In the records below, find each line with the word "GREY" and copy it.

(Plain-text document sources)
□ □ □ □ □
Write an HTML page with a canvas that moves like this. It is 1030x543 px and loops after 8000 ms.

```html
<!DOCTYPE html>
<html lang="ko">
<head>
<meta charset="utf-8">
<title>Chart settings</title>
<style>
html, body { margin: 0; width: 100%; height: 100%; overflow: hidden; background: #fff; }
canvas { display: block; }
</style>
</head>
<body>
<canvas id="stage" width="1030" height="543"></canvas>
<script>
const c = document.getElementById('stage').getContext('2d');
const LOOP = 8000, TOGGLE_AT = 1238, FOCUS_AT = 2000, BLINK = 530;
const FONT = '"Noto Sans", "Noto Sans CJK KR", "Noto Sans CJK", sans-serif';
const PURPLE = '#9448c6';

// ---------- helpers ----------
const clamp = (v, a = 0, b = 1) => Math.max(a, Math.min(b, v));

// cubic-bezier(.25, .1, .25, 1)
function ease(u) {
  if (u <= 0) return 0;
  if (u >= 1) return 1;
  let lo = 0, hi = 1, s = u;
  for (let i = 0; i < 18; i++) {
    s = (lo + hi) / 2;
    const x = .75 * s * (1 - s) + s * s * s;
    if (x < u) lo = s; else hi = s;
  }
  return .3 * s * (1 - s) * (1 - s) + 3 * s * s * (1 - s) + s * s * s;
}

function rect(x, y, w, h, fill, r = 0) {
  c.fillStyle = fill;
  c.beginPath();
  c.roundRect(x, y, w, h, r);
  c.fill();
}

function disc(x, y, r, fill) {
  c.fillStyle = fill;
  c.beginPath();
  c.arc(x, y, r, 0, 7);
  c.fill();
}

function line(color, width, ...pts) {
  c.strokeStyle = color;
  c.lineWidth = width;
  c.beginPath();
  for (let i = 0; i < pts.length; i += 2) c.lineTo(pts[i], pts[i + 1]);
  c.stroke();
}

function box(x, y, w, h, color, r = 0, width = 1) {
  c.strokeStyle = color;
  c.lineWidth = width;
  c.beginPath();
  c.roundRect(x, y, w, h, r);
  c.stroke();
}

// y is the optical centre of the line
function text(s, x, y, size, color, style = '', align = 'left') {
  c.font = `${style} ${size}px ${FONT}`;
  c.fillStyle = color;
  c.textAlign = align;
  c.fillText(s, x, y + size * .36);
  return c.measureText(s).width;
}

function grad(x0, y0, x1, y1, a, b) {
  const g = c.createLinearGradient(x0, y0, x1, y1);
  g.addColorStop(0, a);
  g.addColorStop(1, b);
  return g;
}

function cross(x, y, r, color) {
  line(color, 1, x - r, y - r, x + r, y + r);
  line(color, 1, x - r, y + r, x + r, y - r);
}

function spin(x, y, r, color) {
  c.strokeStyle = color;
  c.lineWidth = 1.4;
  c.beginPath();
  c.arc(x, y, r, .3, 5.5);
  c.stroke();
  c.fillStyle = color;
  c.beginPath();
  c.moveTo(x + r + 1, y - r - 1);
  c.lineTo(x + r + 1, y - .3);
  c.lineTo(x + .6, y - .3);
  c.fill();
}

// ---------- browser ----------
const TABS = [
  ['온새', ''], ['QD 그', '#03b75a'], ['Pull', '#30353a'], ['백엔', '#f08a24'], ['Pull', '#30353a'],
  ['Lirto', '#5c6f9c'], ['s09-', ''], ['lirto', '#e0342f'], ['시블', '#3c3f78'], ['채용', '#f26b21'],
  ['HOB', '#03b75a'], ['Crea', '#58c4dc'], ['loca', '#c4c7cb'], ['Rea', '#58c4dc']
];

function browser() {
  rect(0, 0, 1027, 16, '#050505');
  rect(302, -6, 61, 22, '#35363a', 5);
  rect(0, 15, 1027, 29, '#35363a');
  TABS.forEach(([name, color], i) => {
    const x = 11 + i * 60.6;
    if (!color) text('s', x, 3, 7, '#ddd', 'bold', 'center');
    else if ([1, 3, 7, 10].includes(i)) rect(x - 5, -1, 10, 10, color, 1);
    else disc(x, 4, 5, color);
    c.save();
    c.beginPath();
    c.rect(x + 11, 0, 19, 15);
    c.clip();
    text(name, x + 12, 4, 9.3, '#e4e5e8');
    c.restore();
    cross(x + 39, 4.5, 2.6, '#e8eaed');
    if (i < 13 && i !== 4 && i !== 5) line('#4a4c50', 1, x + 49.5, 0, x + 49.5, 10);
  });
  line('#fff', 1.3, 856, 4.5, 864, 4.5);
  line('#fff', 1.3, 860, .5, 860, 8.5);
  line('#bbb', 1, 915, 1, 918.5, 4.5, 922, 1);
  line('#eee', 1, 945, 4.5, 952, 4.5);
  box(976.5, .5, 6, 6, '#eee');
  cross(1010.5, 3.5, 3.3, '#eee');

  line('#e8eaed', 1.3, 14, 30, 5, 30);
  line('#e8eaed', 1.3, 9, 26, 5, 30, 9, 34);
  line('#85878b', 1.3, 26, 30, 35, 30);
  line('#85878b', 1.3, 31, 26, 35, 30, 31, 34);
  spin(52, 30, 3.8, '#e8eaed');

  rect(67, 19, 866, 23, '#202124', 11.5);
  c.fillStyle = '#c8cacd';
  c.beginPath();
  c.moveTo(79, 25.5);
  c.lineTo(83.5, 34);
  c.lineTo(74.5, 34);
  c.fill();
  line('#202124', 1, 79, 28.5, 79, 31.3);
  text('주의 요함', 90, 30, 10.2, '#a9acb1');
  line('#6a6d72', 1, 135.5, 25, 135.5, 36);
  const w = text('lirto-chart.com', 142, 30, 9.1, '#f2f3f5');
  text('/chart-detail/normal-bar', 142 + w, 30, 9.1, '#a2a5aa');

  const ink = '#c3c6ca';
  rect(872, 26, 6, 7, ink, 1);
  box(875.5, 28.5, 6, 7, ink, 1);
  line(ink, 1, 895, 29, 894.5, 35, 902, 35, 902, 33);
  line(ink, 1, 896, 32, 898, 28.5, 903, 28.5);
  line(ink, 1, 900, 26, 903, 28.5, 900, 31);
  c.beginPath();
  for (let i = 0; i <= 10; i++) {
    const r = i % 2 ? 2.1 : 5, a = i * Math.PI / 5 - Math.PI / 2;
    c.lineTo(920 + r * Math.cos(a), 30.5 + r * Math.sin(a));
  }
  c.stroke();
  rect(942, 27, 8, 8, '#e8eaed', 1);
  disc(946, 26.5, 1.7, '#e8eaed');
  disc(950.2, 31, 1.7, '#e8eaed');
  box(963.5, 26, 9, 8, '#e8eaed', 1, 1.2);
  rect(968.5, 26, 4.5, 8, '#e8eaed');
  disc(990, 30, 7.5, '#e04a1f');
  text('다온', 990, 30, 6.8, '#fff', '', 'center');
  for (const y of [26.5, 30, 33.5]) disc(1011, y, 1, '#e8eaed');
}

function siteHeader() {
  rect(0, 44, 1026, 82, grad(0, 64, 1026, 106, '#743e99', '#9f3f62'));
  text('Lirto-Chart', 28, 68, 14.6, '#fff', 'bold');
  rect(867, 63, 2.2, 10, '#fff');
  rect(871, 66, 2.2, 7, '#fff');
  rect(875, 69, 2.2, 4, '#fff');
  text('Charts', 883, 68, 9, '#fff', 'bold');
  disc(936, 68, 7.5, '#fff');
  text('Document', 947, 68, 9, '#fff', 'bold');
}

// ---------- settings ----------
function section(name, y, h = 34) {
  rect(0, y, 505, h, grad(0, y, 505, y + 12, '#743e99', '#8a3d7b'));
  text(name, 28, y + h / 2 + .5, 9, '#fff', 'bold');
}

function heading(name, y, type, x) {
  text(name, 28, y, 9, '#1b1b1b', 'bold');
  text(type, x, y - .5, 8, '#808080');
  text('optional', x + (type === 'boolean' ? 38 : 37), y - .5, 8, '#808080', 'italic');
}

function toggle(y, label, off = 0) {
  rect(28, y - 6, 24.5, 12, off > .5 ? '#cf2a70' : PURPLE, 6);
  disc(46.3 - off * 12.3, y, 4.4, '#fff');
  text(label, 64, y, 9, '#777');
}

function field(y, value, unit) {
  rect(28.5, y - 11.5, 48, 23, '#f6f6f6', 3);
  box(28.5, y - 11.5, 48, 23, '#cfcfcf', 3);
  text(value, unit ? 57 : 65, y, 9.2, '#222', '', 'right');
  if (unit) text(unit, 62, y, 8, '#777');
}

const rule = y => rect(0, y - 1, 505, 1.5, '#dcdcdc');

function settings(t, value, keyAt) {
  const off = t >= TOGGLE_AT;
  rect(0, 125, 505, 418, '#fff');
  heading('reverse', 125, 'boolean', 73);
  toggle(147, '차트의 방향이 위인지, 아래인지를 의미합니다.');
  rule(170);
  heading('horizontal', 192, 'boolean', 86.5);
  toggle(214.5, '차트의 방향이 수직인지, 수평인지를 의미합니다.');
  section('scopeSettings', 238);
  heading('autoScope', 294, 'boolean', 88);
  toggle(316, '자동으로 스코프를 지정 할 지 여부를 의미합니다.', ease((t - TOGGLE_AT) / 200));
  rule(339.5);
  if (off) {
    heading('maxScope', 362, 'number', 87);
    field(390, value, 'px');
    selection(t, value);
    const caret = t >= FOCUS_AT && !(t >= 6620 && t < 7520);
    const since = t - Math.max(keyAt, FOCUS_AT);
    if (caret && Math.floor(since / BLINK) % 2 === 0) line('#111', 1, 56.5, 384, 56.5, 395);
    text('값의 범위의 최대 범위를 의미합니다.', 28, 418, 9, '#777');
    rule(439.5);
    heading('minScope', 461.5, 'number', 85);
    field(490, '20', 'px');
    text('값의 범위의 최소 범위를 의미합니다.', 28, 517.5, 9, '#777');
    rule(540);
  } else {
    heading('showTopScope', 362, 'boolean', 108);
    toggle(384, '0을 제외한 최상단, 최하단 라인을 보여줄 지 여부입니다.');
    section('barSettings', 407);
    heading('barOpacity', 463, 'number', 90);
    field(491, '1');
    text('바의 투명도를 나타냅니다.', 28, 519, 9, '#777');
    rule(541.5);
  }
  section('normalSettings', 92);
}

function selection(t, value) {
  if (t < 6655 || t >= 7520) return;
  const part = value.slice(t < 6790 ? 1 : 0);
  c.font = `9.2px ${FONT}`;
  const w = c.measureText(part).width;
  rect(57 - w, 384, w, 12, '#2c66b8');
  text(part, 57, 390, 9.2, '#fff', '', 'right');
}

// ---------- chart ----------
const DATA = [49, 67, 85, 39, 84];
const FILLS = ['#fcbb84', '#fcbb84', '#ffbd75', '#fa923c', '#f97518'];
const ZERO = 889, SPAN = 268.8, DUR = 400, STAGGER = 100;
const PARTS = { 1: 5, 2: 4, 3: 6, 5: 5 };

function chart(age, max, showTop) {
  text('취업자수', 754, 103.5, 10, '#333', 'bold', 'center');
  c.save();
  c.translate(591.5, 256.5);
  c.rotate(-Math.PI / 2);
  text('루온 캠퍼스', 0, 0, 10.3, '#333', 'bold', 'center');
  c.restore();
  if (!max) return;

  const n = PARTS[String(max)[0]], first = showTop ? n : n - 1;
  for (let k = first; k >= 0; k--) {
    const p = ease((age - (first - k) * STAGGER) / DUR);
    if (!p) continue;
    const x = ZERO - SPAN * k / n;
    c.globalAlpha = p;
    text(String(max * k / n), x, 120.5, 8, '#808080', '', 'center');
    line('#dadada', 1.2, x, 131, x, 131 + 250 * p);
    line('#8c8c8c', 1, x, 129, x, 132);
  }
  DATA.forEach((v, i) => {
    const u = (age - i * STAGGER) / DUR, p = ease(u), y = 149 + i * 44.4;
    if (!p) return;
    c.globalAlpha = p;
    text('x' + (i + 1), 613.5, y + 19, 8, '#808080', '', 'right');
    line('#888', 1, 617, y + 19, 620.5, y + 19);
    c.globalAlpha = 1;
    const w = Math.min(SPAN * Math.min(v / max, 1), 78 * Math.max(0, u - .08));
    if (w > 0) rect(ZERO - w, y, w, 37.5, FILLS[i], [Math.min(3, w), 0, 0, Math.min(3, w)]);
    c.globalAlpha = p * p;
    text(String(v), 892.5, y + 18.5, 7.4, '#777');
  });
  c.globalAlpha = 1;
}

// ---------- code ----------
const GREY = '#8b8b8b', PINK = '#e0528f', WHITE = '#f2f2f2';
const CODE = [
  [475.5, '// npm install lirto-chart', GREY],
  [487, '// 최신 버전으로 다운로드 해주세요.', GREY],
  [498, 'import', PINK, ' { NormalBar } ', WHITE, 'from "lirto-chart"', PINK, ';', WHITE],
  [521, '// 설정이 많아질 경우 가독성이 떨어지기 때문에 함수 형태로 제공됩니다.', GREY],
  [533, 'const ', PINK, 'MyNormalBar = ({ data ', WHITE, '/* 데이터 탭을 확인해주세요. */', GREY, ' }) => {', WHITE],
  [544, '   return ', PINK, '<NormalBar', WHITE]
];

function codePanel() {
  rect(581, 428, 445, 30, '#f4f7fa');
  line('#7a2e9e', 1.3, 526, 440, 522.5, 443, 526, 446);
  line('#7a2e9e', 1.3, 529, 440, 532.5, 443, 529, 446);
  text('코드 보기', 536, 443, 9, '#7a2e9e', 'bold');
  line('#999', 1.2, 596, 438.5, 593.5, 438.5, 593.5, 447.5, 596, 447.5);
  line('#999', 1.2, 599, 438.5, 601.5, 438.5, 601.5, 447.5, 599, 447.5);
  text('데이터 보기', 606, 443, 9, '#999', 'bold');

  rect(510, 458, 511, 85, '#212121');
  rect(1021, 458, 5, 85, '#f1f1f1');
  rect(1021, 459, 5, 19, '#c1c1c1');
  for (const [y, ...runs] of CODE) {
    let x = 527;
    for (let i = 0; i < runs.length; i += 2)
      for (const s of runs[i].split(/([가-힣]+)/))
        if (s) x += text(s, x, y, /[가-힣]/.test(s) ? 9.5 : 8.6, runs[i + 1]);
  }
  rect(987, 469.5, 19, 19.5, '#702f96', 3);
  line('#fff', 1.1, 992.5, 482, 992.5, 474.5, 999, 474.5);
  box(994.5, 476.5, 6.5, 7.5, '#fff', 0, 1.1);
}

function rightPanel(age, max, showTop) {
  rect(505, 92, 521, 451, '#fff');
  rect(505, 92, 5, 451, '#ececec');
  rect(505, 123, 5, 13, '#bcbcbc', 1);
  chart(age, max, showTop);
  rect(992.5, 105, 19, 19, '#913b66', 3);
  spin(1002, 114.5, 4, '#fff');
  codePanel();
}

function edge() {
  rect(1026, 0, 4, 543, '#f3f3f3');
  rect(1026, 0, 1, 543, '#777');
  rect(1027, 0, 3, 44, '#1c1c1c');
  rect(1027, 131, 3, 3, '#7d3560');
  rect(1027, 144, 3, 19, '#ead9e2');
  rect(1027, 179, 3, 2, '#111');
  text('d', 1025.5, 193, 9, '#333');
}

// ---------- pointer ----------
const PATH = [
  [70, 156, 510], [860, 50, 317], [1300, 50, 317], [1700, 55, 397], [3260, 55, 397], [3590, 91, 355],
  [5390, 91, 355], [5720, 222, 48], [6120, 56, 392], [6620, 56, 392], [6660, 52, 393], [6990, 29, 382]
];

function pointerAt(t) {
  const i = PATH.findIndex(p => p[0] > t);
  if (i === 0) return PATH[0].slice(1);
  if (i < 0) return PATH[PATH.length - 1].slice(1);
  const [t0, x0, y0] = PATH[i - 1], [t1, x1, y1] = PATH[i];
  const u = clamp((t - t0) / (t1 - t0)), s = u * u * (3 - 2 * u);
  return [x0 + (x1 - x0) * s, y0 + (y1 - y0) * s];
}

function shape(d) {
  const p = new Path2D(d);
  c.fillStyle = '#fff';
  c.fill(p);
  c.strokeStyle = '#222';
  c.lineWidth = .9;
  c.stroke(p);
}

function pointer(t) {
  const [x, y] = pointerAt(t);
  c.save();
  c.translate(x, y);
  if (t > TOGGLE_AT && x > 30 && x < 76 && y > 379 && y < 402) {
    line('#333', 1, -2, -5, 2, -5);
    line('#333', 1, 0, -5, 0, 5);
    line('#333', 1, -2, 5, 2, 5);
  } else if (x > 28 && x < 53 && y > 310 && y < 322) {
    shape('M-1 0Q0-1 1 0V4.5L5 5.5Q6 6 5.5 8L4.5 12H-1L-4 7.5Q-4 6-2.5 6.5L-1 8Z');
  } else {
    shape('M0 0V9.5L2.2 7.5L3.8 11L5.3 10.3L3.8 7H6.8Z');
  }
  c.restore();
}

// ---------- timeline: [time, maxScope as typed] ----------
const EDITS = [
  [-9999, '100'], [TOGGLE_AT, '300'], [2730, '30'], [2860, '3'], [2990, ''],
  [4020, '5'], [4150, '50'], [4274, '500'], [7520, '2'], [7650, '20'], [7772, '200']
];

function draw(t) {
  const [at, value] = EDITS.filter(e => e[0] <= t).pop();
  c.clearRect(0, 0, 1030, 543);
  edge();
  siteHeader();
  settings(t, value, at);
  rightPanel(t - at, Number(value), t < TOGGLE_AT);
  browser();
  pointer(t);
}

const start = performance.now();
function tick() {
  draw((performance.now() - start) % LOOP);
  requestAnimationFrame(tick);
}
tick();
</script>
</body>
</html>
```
□ □ □ □ □
## OUTPUT
const GREY = '#8b8b8b', PINK = '#e0528f', WHITE = '#f2f2f2';
  [475.5, '// npm install lirto-chart', GREY],
  [487, '// 최신 버전으로 다운로드 해주세요.', GREY],
  [521, '// 설정이 많아질 경우 가독성이 떨어지기 때문에 함수 형태로 제공됩니다.', GREY],
  [533, 'const ', PINK, 'MyNormalBar = ({ data ', WHITE, '/* 데이터 탭을 확인해주세요. */', GREY, ' }) => {', WHITE],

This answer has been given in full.